    The naming of publics is an important political and ontological process. Several chapters of this volume (for example, Chapters Three, Eight and Ten) speak to the processual nature of publics; the idea that publics do not pre-exist the process of their becoming, and are not a substantive ‘thing’. Naming is part of this processual becoming, but naming is also the moment that complexity, contingency and contradictions are flattened, or as Law (2003) would argue, ‘othered’. This chapter will therefore address the attempted ‘names’ (categorisations) that have been developed in the post-Cold War era to fix the processual becoming of global...

  13. TEN Paradoxical publicness: becoming-imperceptible with the Brazilian lesbian, gay, bisexual and transgender movement
    (pp. 143-162)
    J. Simon Hutta

    Along with several other texts in this volume (for example, Chapters Two, Eight and Nine), this chapter¹ explores the processual character of publicness. More specifically, it is concerned with the question of heterogeneity and how potentials for change can unfold through interactions of heterogeneous actors and kinds of engagement. My focus is on the dynamics of becoming that unfold underneath and within the antagonistic oppositions and contradictions making up perceivable positions of difference. Such becomings, I argue, are capable of assembling positions of difference in new ways, thereby creating ever-new paradoxical surfaces on which antagonisms, contradictions and new worldings take...

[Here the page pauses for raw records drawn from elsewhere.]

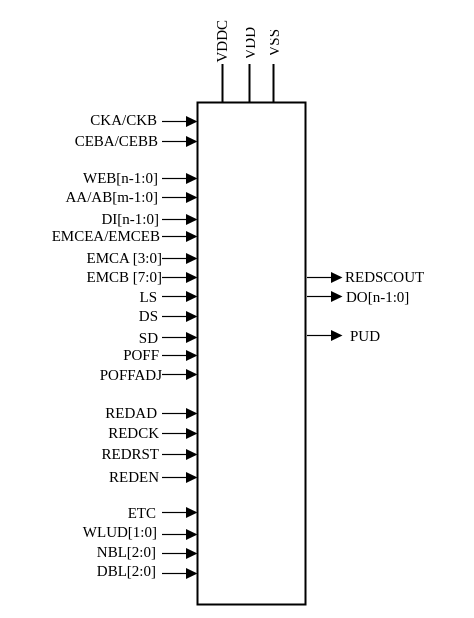
<!DOCTYPE html>
<html lang="en">
<head>
<meta charset="utf-8">
<title>Memory block pin diagram</title>
<style>
:root { --ink: #000; --paper: #fff; }
* { box-sizing: border-box; margin: 0; padding: 0; }
body { width: 474px; height: 618px; overflow: hidden; background: var(--paper); }
.diagram {
  position: relative; width: 474px; height: 618px; overflow: hidden;
  color: var(--ink); font: 15px/16px "Liberation Serif", "Times New Roman", serif;
}
.wires { position: absolute; inset: 0; display: block; }
.wires .block { fill: var(--paper); stroke: var(--ink); stroke-width: 2; }
.wires .supply { stroke: var(--ink); stroke-width: 2; }
ul { list-style: none; }
li { position: absolute; top: calc(var(--y) * 1px - 8px); white-space: nowrap; }
.inputs li { right: calc(474px - var(--x) * 1px); }
.outputs li { left: calc(var(--x) * 1px); }
.supplies li {
  left: calc(var(--x) * 1px); top: calc(var(--y) * 1px);
  width: 16px; writing-mode: vertical-rl; transform: rotate(180deg);
}
.supplies .trimmed { clip-path: inset(0 4px 0 3px); }
</style>
</head>
<body>
<main class="diagram">
  <svg class="wires" width="474" height="618" viewBox="0 0 474 618" aria-hidden="true">
    <defs>
      <g id="arrow">
        <line x1="0" y1="0" x2="26" y2="0" stroke="#000" stroke-width="1.2"/>
        <polygon points="24,-5.5 35.5,0 24,5.5"/>
      </g>
    </defs>
    <rect class="block" x="197.5" y="102.5" width="108" height="502"/>
    <g class="supply">
      <line x1="222.5" y1="64" x2="222.5" y2="102"/>
      <line x1="249.5" y1="64" x2="249.5" y2="102"/>
      <line x1="273.5" y1="64" x2="273.5" y2="102"/>
    </g>
    <g class="input-arrows">
      <use href="#arrow" x="162" y="121.5"/>
      <use href="#arrow" x="162" y="141.5"/>
      <use href="#arrow" x="162" y="178.5"/>
      <use href="#arrow" x="162" y="197.5"/>
      <use href="#arrow" x="162" y="219.5"/>
      <use href="#arrow" x="162" y="236.5"/>
      <use href="#arrow" x="162" y="258.5"/>
      <use href="#arrow" x="162" y="277.5"/>
      <use href="#arrow" x="162" y="296.5"/>
      <use href="#arrow" x="162" y="316.5"/>
      <use href="#arrow" x="162" y="337.5"/>
      <use href="#arrow" x="162" y="355.5"/>
      <use href="#arrow" x="162" y="374.5"/>
      <use href="#arrow" x="162" y="413.5"/>
      <use href="#arrow" x="162" y="433.5"/>
      <use href="#arrow" x="162" y="454.5"/>
      <use href="#arrow" x="162" y="477.5"/>
      <use href="#arrow" x="162" y="512.5"/>
      <use href="#arrow" x="162" y="534.5"/>
      <use href="#arrow" x="162" y="553.5"/>
      <use href="#arrow" x="162" y="573.5"/>
    </g>
    <g class="output-arrows">
      <use href="#arrow" x="307" y="277.5"/>
      <use href="#arrow" x="307" y="296.5"/>
      <use href="#arrow" x="307" y="335.5"/>
    </g>
  </svg>
  <ul class="supplies">
    <li style="--x:214;--y:20">VDDC</li>
    <li class="trimmed" style="--x:242;--y:27">VDD</li>
    <li class="trimmed" style="--x:266;--y:29">VSS</li>
  </ul>
  <ul class="inputs">
    <li style="--x:157;--y:120">CKA/CKB</li>
    <li style="--x:158;--y:141">CEBA/CEBB</li>
    <li style="--x:158;--y:178">WEB[n-1:0]</li>
    <li style="--x:158;--y:197">AA/AB[m-1:0]</li>
    <li style="--x:159;--y:219">DI[n-1:0]</li>
    <li style="--x:160;--y:236">EMCEA/EMCEB</li>
    <li style="--x:162;--y:258">EMCA [3:0]</li>
    <li style="--x:162;--y:277">EMCB [7:0]</li>
    <li style="--x:157;--y:297">LS</li>
    <li style="--x:158;--y:316">DS</li>
    <li style="--x:158;--y:338">SD</li>
    <li style="--x:159;--y:355">POFF</li>
    <li style="--x:162;--y:375">POFFADJ</li>
    <li style="--x:157;--y:413">REDAD</li>
    <li style="--x:159;--y:433">REDCK</li>
    <li style="--x:159;--y:454">REDRST</li>
    <li style="--x:159;--y:477">REDEN</li>
    <li style="--x:156;--y:513">ETC</li>
    <li style="--x:157;--y:532">WLUD[1:0]</li>
    <li style="--x:156;--y:552">NBL[2:0]</li>
    <li style="--x:156;--y:571">DBL[2:0]</li>
  </ul>
  <ul class="outputs">
    <li style="--x:345;--y:277">REDSCOUT</li>
    <li style="--x:346;--y:297">DO[n-1:0]</li>
    <li style="--x:350;--y:336">PUD</li>
  </ul>
</main>
</body>
</html>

  14. ELEVEN Conclusion: emergent publics
    (pp. 163-174)
    Nick Mahony, Janet Newman and Clive Barnett

    The chapters in this collection demonstrate the multiplicity of ways in which the project of ‘rethinking’ the public is proceeding. It is not our purpose here to summarise them, but to highlight key issues this volume presents for future analysis of the processes of public formation. We do so by returning to the four themes set out in the introduction.

    First, we reiterate the paradoxes inherent in contemporary slippages between notions of the public, personal and political. Such slippages slide into the narratives of both decline and proliferation, with the ‘personal’ offering new voicings and practices of publicness, while also...

  15. Index
    (pp. 175-179)
  16. Back Matter
    (pp. 180-180)